Fermentation, pickling and preserving have become a recent obsession of mine, and those who have come to the wandering kitchen pop-up dinners have seen how it is always present in my dishes.
It offers the chance to capture the season you are in, by preserving and using seasonal produce at its best. Fermentation, pickling and preserving also comes with some amazing health benefits, especially for gut and digestive health. The fermented food helps maintain your gut bacteria (good bacteria), which in turn helps with a healthy digestive system, all the while boosting your immunity. Pickling and brining also help maintain pH levels and help our ‘healthy’ bacteria in the stomach and digestive track.
Below are a few fermentation recipes to either pickle, ferment or preserve some products, along with some recipes to use the finished product. These are just a small fraction of what is available out there.
Start by sterilising your jars to stop any build-up of bad bacteria
Preserved lemon is a common component in North African cuisine. Preserving them takes the tartness out of them while enhancing the actual lemon flavour. They are great in tagines, stews, fish dishes and sauces. Once preserved, it’s the peel which is used, but I find the ‘meat’ and also the pickling liquid lovely to use in spicing up salad dressings.
Kimchi is a South Korean fermented food, using salt to extract moisture from the vegetables being brined. More flavour is added such as Korean chilli and fish sauce.
The basic traditional recipe is made with cabbage, but I find a variety of vegetables go well; making it a perfect way to use up leftover vegetables. I have added cauliflower, zucchini, cucumber, carrot, onions, daikon, radish, bok choy and wombok (Chinese cabbage).
Sweet Vinegar Pickles
Pickling is another obsession of mine and helps aid good bacteria and stomach digestion.
There are a variety of methods to pickle food. The main ones, which I’ve included here are, sour vinegar pickling, sweet vinegar pickling, and salt pickling.

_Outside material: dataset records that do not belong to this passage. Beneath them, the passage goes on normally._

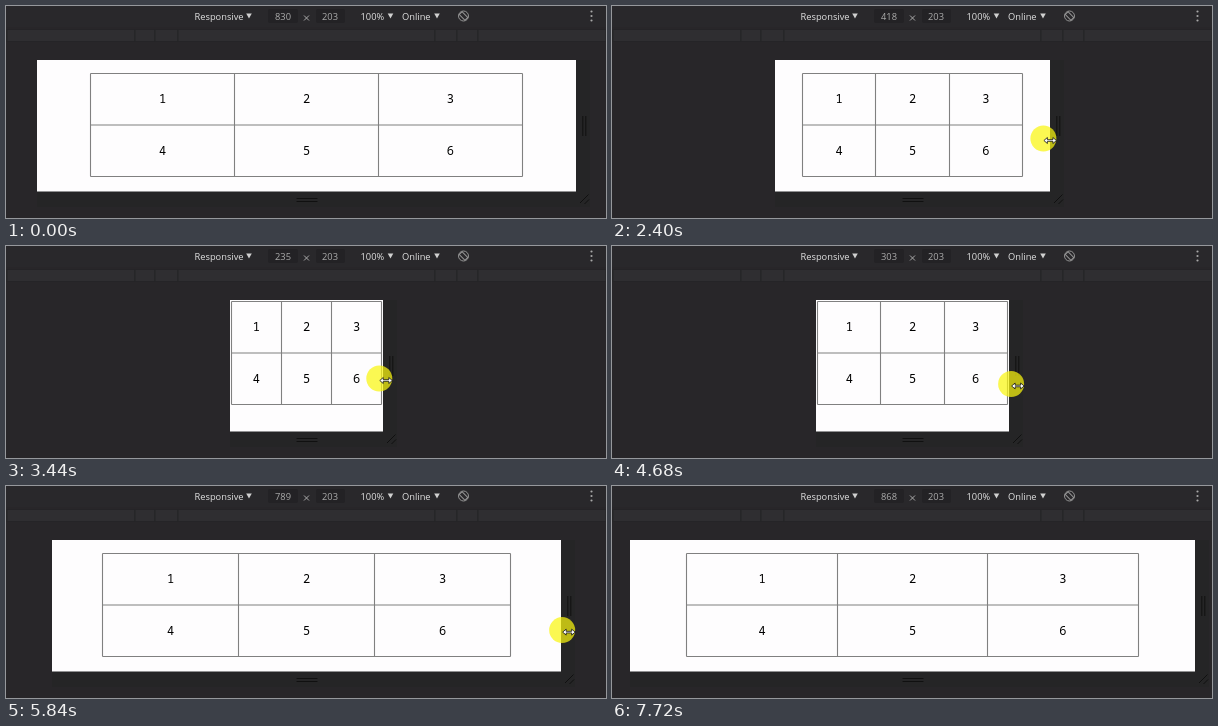
An HTML page that plays this animation: 600 px wide and 212 px high, repeating every 8.08 s.

```html
<!DOCTYPE html>
<html lang="en">
<head>
<meta charset="utf-8">
<title>Responsive grid</title>
<style>
html, body { margin: 0; width: 100%; height: 100%; overflow: hidden; background: #282629; }
svg { display: block; width: 100vw; height: 100vh; }
text { font: 9.3px "Open Sans", "Noto Sans", sans-serif; fill: #e2e2e2; }
.num { fill: #adadad; text-anchor: middle; }
#cells text { font: 500 12px "Noto Sans Mono", monospace; fill: #000; text-anchor: middle; }
.grip { stroke: #101010; fill: none; }
</style>
</head>
<body>
<svg viewBox="0 0 600 212">
  <rect width="600" height="21" fill="#29282b"/>
  <g fill="#232225">
    <rect x="262" y="3" width="30" height="14" rx="2"/>
    <rect x="310" y="3" width="29" height="14" rx="2"/>
  </g>
  <g id="bars" fill="#2f2e31" stroke="#252427"></g>
  <g id="menus"></g>
  <text id="size" class="num" x="277" y="13.5"></text>
  <path d="M298 9.500l5 5m0-5l-5 5" stroke="#aaa"/>
  <text class="num" x="324" y="13.5">203</text>
  <g stroke="#929292" fill="none">
    <circle cx="457.500" cy="10" r="5"/>
    <rect x="455.500" y="6" width="4" height="8" transform="rotate(-45 457.500 10)"/>
  </g>
  <path d="M585.500 5.500v9.500" stroke="#a8a8a8" stroke-width="2.200" stroke-linecap="round" stroke-dasharray="0 4.500"/>
  <rect id="frame" y="54" height="147" fill="#252526"/>
  <rect id="page" y="54" height="131.500" fill="#fefdfe"/>
  <path class="grip" d="M290.500 192.500h21m-21 3h21"/>
  <path id="grips" class="grip" d="M6.800 110v20m3-20v20M4 197l8.500-8.500M8.500 198l4.500-4.500"/>
  <g id="cells">
    <path id="lines" fill="none" stroke="#808080" stroke-width="1.100"/>
  </g>
  <g id="ring" fill="none" stroke="#94953a" stroke-width="1.600">
    <circle id="outer" cx="574" cy="133.500"/>
    <circle cx="574" cy="133.500" r="2.200"/>
  </g>
  <g id="mouse">
    <circle cx="-6.500" cy="-2" r="13" fill="#faf50f" fill-opacity=".72"/>
    <path id="shape" fill="#fff" stroke="#111" stroke-width=".8" stroke-linejoin="round"/>
  </g>
</svg>
<script>
const LOOP = 8080, STEP = 40, MID = 300.5, SCALE = .65;
const NS = "http://www.w3.org/2000/svg";
const RESIZE = "M-6 0l3.500-3v2.200h5.500v-2.200l3.500 3l-3.500 3v-2.200h-5.500v2.200z";
const ARROW = "M0 0v11l2.500-2.300l2 4l1.700-.8l-1.900-3.900h3.500z";

// Half of the page width at a few moments of the drag
const HALF = [[1160, 269.75], [1520, 243], [1880, 189.5], [2400, 137.5], [2720, 106],
  [3440, 76.8], [3800, 72], [4380, 72], [5200, 182], [5360, 198.6], [6040, 273.5], [6480, 282.1]];

const $ = id => document.getElementById(id);
const clamp = x => Math.max(0, Math.min(1, x));
const part = (t, a, b) => clamp((t - a) / (b - a));
const snap = x => Math.floor(x) + .5;
const show = (el, on) => set(el, { visibility: on ? "visible" : "hidden" });

function set(el, attrs) {
  for (const k in attrs) el.setAttribute(k, attrs[k]);
}

function add(parent, tag, attrs, text = "") {
  const el = document.createElementNS(NS, tag);
  set(el, attrs);
  el.textContent = text;
  return $(parent).appendChild(el);
}

// Smooth curve through the keys, level at turning points and ends
function slope(i) {
  if (i === 0 || i === HALF.length - 1) return 0;
  const [[t0, a], [, b], [t1, c]] = HALF.slice(i - 1, i + 2);
  return (b - a) * (c - b) <= 0 ? 0 : (c - a) / (t1 - t0);
}

function half(t) {
  const i = HALF.findIndex(k => k[0] > t);
  if (i < 0) return HALF[HALF.length - 1][1];
  if (i === 0) return HALF[0][1];
  const [t0, a] = HALF[i - 1], [t1, b] = HALF[i];
  const d = t1 - t0, u = (t - t0) / d, v = 1 - u;
  return a + (b - a) * u * u * (3 - 2 * u) + d * u * v * (slope(i - 1) * v - slope(i) * u);
}

const stops = [1, 129, 149, 172, 429, 451, 472, 600];
stops.slice(1).forEach((x, i) =>
  add("bars", "rect", { x: stops[i], y: 23.5, width: x - stops[i], height: 12 }));
for (const [label, x, tip] of [["Responsive", 188.5, 243], ["100%", 354.5, 384.5], ["Online", 396, 431]]) {
  add("menus", "text", { x, y: 13.5 }, label);
  add("menus", "path", { d: `M${tip - 2.8} 7.5h5.6l-2.8 5z`, fill: "#d0d0d0" });
}
const digits = [1, 2, 3, 4, 5, 6].map(n => add("cells", "text", {}, n));

function drawPage(t) {
  const h = half(t), left = Math.round(MID - h), right = Math.round(MID + h);
  set($("frame"), { x: left, width: right - left + 14 });
  set($("page"), { x: left, width: right - left });
  set($("grips"), { transform: `translate(${right})` });
  $("size").textContent = Math.round(2 * half(t + 15) / SCALE);

  const narrow = 2 * h / SCALE <= 400;
  const top = narrow ? 55.5 : 67.5, row = 51.5;
  const w = narrow ? 2 * h - 3.5 : 1.6 * h;
  const x = MID - w / 2, col = w / 3;
  let d = "";
  for (let i = 0; i < 4; i++) d += `M${snap(x + i * col)} ${top}v${2 * row}`;
  for (let i = 0; i < 3; i++) d += `M${snap(x)} ${top + i * row}H${snap(x + w)}`;
  set($("lines"), { d });
  digits.forEach((el, i) => set(el, {
    x: x + (i % 3 + .5) * col,
    y: top + 29.5 + (i > 2 ? row + .5 : 0)
  }));
}

function drawMouse(t) {
  const away = 1 - part(t, 400, 880), leave = part(t, 6760, 7280);
  const x = MID + half(t + 35) + 3.5 - 21 * away + 18 * leave;
  const y = 134.5 + 90 * away ** 2 + 15 * part(t, 3640, 6480) + 38 * leave;
  set($("mouse"), { transform: `translate(${x} ${y})` });
  show($("mouse"), t >= 400 && t < 7320);
  set($("shape"), { d: t >= 840 && t < 6800 ? RESIZE : ARROW });

  const p = part(t, 1280, 1620);
  set($("outer"), { r: 2.5 + 12.7 * p });
  show($("ring"), p > 0 && p < 1);
}

const start = performance.now();
function tick() {
  const t = Math.floor((performance.now() - start) % LOOP / STEP) * STEP;
  drawPage(t);
  drawMouse(t);
  requestAnimationFrame(tick);
}
tick();
</script>
</body>
</html>
```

Once you have pickled a few times, you may experiment with a variety of flavourings; and experiment with combinations, such as pickled fennel with dill, pickled onions with toasted cumin and coriander seeds, pear pickled with mustard seeds and saffron, the list goes on. Most vegetables and fruits can be pickled, so see what’s in season and give it a go. Below are the basic recipes for pickling.